If you’ve seen it once, you’ve seen it a dozen times this season: Georgia, backed into a third-and-long situation, looking — just for a brief instant — like a normal football team that has to actually work for yardage. And then Carson Beck drops back, reads the field faster than you can read these four words, and zips a pass to a receiver so open it seems like the defense forgot to cover him. First down, Dawgs, and Georgia rolls inexorably onward.
There's a growing sense of inevitability to these Georgia Bulldogs. Obstacles that the media threw in their way — No team has three-peated in the modern era! They've got to fight a tough late-season schedule! Carson Beck has to have a bad game sometime! — whisk away like leaves in a high wind.
It’s true that no dynasty since World War II has won three in a row — not Alabama, not Florida, not Nebraska or Miami — but none of those teams were built quite like this Georgia one. The Bulldogs stomped through their three-game November stretch against ranked opponents — Missouri (14), Ole Miss (10), Tennessee (21) — by a combined score of 120-48.
And then there’s Beck, the gangly, whip-armed junior who embodies the entire ethos of this program: Wait your turn, prepare without expectation, and then seize the moment and glory. He has the sleepy-eyed, all-elbows look of a guy who ought to be in the stands, the “I” in the collection of red-painted GEORGIA students. He doesn’t pass the eye test as a college quarterback … as long as you give the test before the game begins.
Georgia head coach Kirby Smart has said that the Dawgs’ offensive identity is “Do what it takes,” and Beck embodies that. His statistics show a sharp divide between individual skill metrics and simple accumulation. For instance, he ranks ninth in passer rating and sixth in completion percentage, with the usual Heisman suspects — Bo Nix, Michael Penix Jr., Caleb Williams, Jayden Daniels — ranked ahead of him.
But he also ranks 16th in completions, 26th in touchdowns, metrics that show how varied the Georgia attack is. Beck averages 32 passing attempts per game; Penix averages 36 and Williams, 35. His 9.5-yards-per-completion average is more than a yard behind Jalen Milroe and more than two yards behind Daniels.
In fact, the most significant reason why Beck isn’t at the center of more Heisman conversations is … his own team’s defense.
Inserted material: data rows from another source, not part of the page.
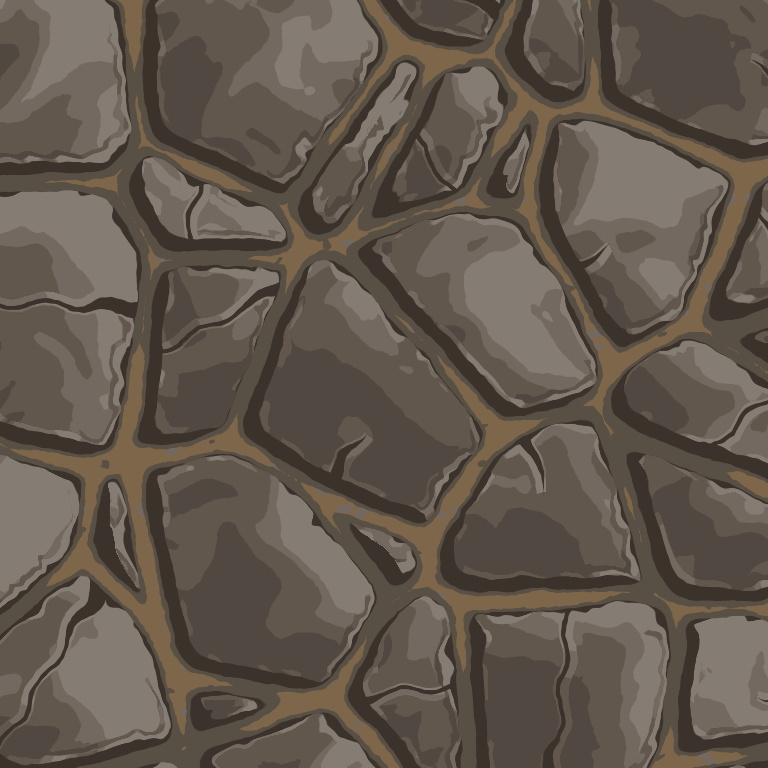
This texture is drawn by a Shadertoy shader. Its source:

```glsl
const float CELLS = 4.9;          // stones across the canvas
const float JITTER = 0.94;        // scatter of stone centres
const float SIZE_SPREAD = 0.62;   // difference between big and small stones
const float CORNER = 25.0;        // higher gives sharper corners
const float HALO_EDGE = 0.050;    // outer edge of the dark outline
const float OUTLINE_THIN = 0.014;
const float OUTLINE_THICK = 0.086;
const float RIM_WIDTH = 0.036;
const float CHIP_GRID = 7.0;      // chips per stone width
const float TONE_SLOPE = 0.66;    // light falloff across one stone
const float TONE_SPREAD = 0.36;   // difference between stones
const float TONE_BLOTCH = 0.34;   // blotches inside a stone
const vec2 LIGHT_DIR = vec2(0.78, 0.62);
const vec2 BEVEL_DIR = vec2(0.8, -0.6);

const vec3 SAND = vec3(0.49, 0.40, 0.285);
const vec3 HALO = vec3(0.345, 0.308, 0.27);
const vec3 OUTLINE = vec3(0.23, 0.195, 0.17);
const vec3 FACE_DARK = vec3(0.315, 0.282, 0.255);
const vec3 FACE_MID = vec3(0.38, 0.34, 0.30);
const vec3 FACE_LIGHT = vec3(0.45, 0.41, 0.375);
const vec3 FACE_BRIGHT = vec3(0.52, 0.485, 0.45);

vec2 hash2(vec2 p) {
    vec3 q = fract(p.xyx * vec3(0.1031, 0.1030, 0.0973));
    q += dot(q, q.yzx + 33.33);
    return fract((q.xx + q.yz) * q.zy);
}

// Layered, bent sines in about -1..1
float waves(vec2 p) {
    p += 0.8 * sin(1.3 * p.yx + vec2(1.3, 4.1));
    p += 0.4 * sin(2.9 * p.yx + vec2(3.7, 0.6));
    return 0.55 * sin(p.x + 0.4 * p.y) * sin(p.y - 0.5 * p.x + 1.0)
         + 0.30 * sin(1.7 * p.x - 1.3 * p.y + 2.0)
         + 0.15 * sin(3.1 * p.y + 2.3 * p.x);
}

vec2 stoneCentre(vec2 id) { return id + 0.5 + JITTER * (hash2(id) - 0.5); }
float stoneWeight(vec2 id) { return SIZE_SPREAD * smoothstep(0.1, 0.9, hash2(id + 71.0).x); }

// Weighted cells: returns rounded distance to the edge, outward normal, cell id
float stoneEdge(vec2 p, out vec2 normal, out vec2 id) {
    vec2 base = floor(p);
    float nearest = 1e5;
    for (int y = -2; y <= 2; y++)
    for (int x = -2; x <= 2; x++) {
        vec2 cell = base + vec2(x, y);
        vec2 r = stoneCentre(cell) - p;
        float power = dot(r, r) - stoneWeight(cell);
        if (power < nearest) { nearest = power; id = cell; }
    }
    vec2 centre = stoneCentre(id);
    float total = 0.0;
    normal = vec2(0.0);
    for (int y = -2; y <= 2; y++)
    for (int x = -2; x <= 2; x++) {
        if (x == 0 && y == 0) continue;
        vec2 cell = id + vec2(x, y);
        vec2 other = stoneCentre(cell);
        vec2 r = other - p;
        vec2 across = other - centre;
        float gap = max(length(across), 0.01);
        float d = (dot(r, r) - stoneWeight(cell) - nearest) / (2.0 * gap);
        float pull = exp(-CORNER * d);
        total += pull;
        normal += pull * across / gap;
    }
    normal /= max(length(normal), 1e-4);
    return -log(total) / CORNER;
}

float above(float edge, float v, float aa) { return smoothstep(edge - aa, edge + aa, v); }

void mainImage(out vec4 fragColor, in vec2 fragCoord) {
    vec2 p = fragCoord / iResolution.y * CELLS + 20.0;
    float aa = 0.6 * CELLS / iResolution.y;

    // Hand-cut wobble of the outlines
    vec2 bent = p + 0.026 * vec2(waves(p * 3.3), waves(p * 3.3 + 17.0));
    bent += 0.008 * vec2(waves(p * 14.0), waves(p * 14.0 + 9.0));
    vec2 normal, id;
    float d = stoneEdge(bent, normal, id);
    vec2 local = bent - stoneCentre(id);
    vec2 seed = hash2(id + 13.0);
    vec2 crackSeed = hash2(id + 37.0);
    float chipped = waves(p * 7.0 + 5.0);
    float crumbs = waves(p * 22.0 + 3.0);
    float pool = waves(p * 1.7 + 30.0);

    // Outline is heavy on the lower left, thin and broken elsewhere
    float haloEdge = HALO_EDGE + 0.03 * max(pool, 0.0);
    float shade = smoothstep(-0.1, 0.8, -dot(normal, LIGHT_DIR));
    float thin = OUTLINE_THIN * (1.0 + 2.4 * chipped);
    float faceEdge = haloEdge + mix(max(thin, 0.0), OUTLINE_THICK, shade);
    faceEdge += 0.010 * max(chipped, 0.0);

    // Tapered cracks, some running right through
    float angle = 6.2832 * crackSeed.x;
    vec2 axis = vec2(cos(angle), sin(angle));
    float along = dot(local, axis);
    float side = dot(local, vec2(-axis.y, axis.x)) + 0.025 * sin(along * 15.0 + 6.0 * seed.x);
    float crackWidth = 0.12 * (along - 0.22);
    if (crackSeed.y > 0.80) crackWidth = max(crackWidth, 0.014);
    if (crackSeed.y < 0.4) crackWidth = -1.0;
    float crack = above(0.0, crackWidth - abs(side), aa);
    float crackRim = above(0.0, crackWidth + 0.03 - abs(side - 0.015), aa)
                   * step(0.0, crackWidth);

    // Broad stepped tones: light slope, dark or pale heart, blotches
    float heart = smoothstep(0.12, 0.42, d) * (seed.x - 0.65);
    float tone = 0.52 + TONE_SLOPE * dot(local, LIGHT_DIR) + TONE_SPREAD * (seed.y - 0.5);
    tone += TONE_BLOTCH * waves(local * 3.4 + seed * 40.0) + 0.6 * heart;
    tone += 0.05 * chipped + 0.012 * crumbs;

    // Light rim and dark bevel
    float rim = 1.0 - above(faceEdge + RIM_WIDTH * (0.8 + 0.7 * chipped), d, aa);
    float bevel = 1.0 - above(faceEdge + 0.06 + 0.03 * chipped, d, aa);
    tone += 0.32 * max(rim * smoothstep(-0.3, 0.0, chipped), crackRim);
    tone -= 0.32 * bevel * (1.0 - rim) * smoothstep(0.50, 0.65, dot(normal, BEVEL_DIR));
    float soft = clamp(0.6 * fwidth(tone), 0.002, 0.10);
    vec3 face = mix(FACE_DARK, FACE_MID, above(0.29, tone, soft));
    face = mix(face, FACE_LIGHT, above(0.57, tone, soft));
    face = mix(face, FACE_BRIGHT, above(0.75, tone, soft));

    // Sand with scattered chips
    vec2 chipPos = p * CHIP_GRID + 0.35 * vec2(waves(p * 9.0), waves(p * 9.0 + 4.0));
    vec2 chipSeed = hash2(floor(chipPos) + 5.0);
    float chipDist = length((fract(chipPos) - 0.5) * vec2(1.0, 1.5));
    float chip = above(0.0, 0.18 + 0.24 * chipSeed.y - chipDist, aa * CHIP_GRID)
               * step(0.74, chipSeed.x);
    vec3 chipColor = mix(HALO, FACE_LIGHT, step(0.35, chipSeed.y));
    vec3 col = mix(SAND, chipColor, chip);

    // Layers from the gap inward; sand gathers in pools
    float sandEdge = 0.014 + 0.075 * pool + 0.012 * chipped;
    sandEdge = min(sandEdge, haloEdge - 0.022) + 0.007 * crumbs;
    col = mix(col, HALO, above(sandEdge, d, aa));
    col = mix(col, OUTLINE, above(haloEdge, d, aa));
    col = mix(col, mix(face, OUTLINE, crack), above(faceEdge, d, aa));
    fragColor = vec4(col, 1.0);
}
```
“The worst thing for Beck individually is he plays with a good defense,” Smart said earlier this week. “It makes you not want to sit there and just run it up. Some of these other guys, they get opportunities and have to score 40 a game. With Carson Beck, I don’t think we as an offensive staff think we have to score 40 a game.”
Georgia, it should be noted, has not yet needed to score 40 a game this season. The Bulldogs have barely needed to score 20 a game; only three opponents have even put 21 points on the board against Georgia.
Beck’s finest game — not statistically, but spiritually — is the September victory against Auburn. Georgia trailed in that game deep into the third quarter, and the game was tied with less than three minutes remaining. It ended the way these things always seem to end — Beck found Brock Bowers, touchdown, upset averted — but the fact that Beck was able to step up and make throws in the most hostile environment possible is a testament to his ability, and his evolution that happened behind the scenes.
“His evolution was two years ago when he was out there at practice and he was getting blitzed by eight first-rounders,” Smart said, dismissing the idea that Beck had a lot to learn this year. “His evolution was already happening.”
Smart compared Beck favorably to another Georgia quarterback of recent vintage — two-time national championship winner Stetson Bennett. “I still remember when Stetson came up here two years ago, running around like a crazy man and making plays,” Smart said. “He grew up by going on the road, Stetson did. That’s what we had to see Carson do. Go to Auburn. And go to Tennessee and grow up.”
Beck and the Bulldogs now get two straight weekends in Atlanta — this weekend, facing rival Georgia Tech, and next, facing Alabama in the SEC championship. While the Jackets likely won’t pose much of a challenge — Georgia is a 24.5-point favorite — Alabama is, by far, the toughest defense Georgia has yet faced. At that point, Georgia will get to see just how grown up Carson Beck is.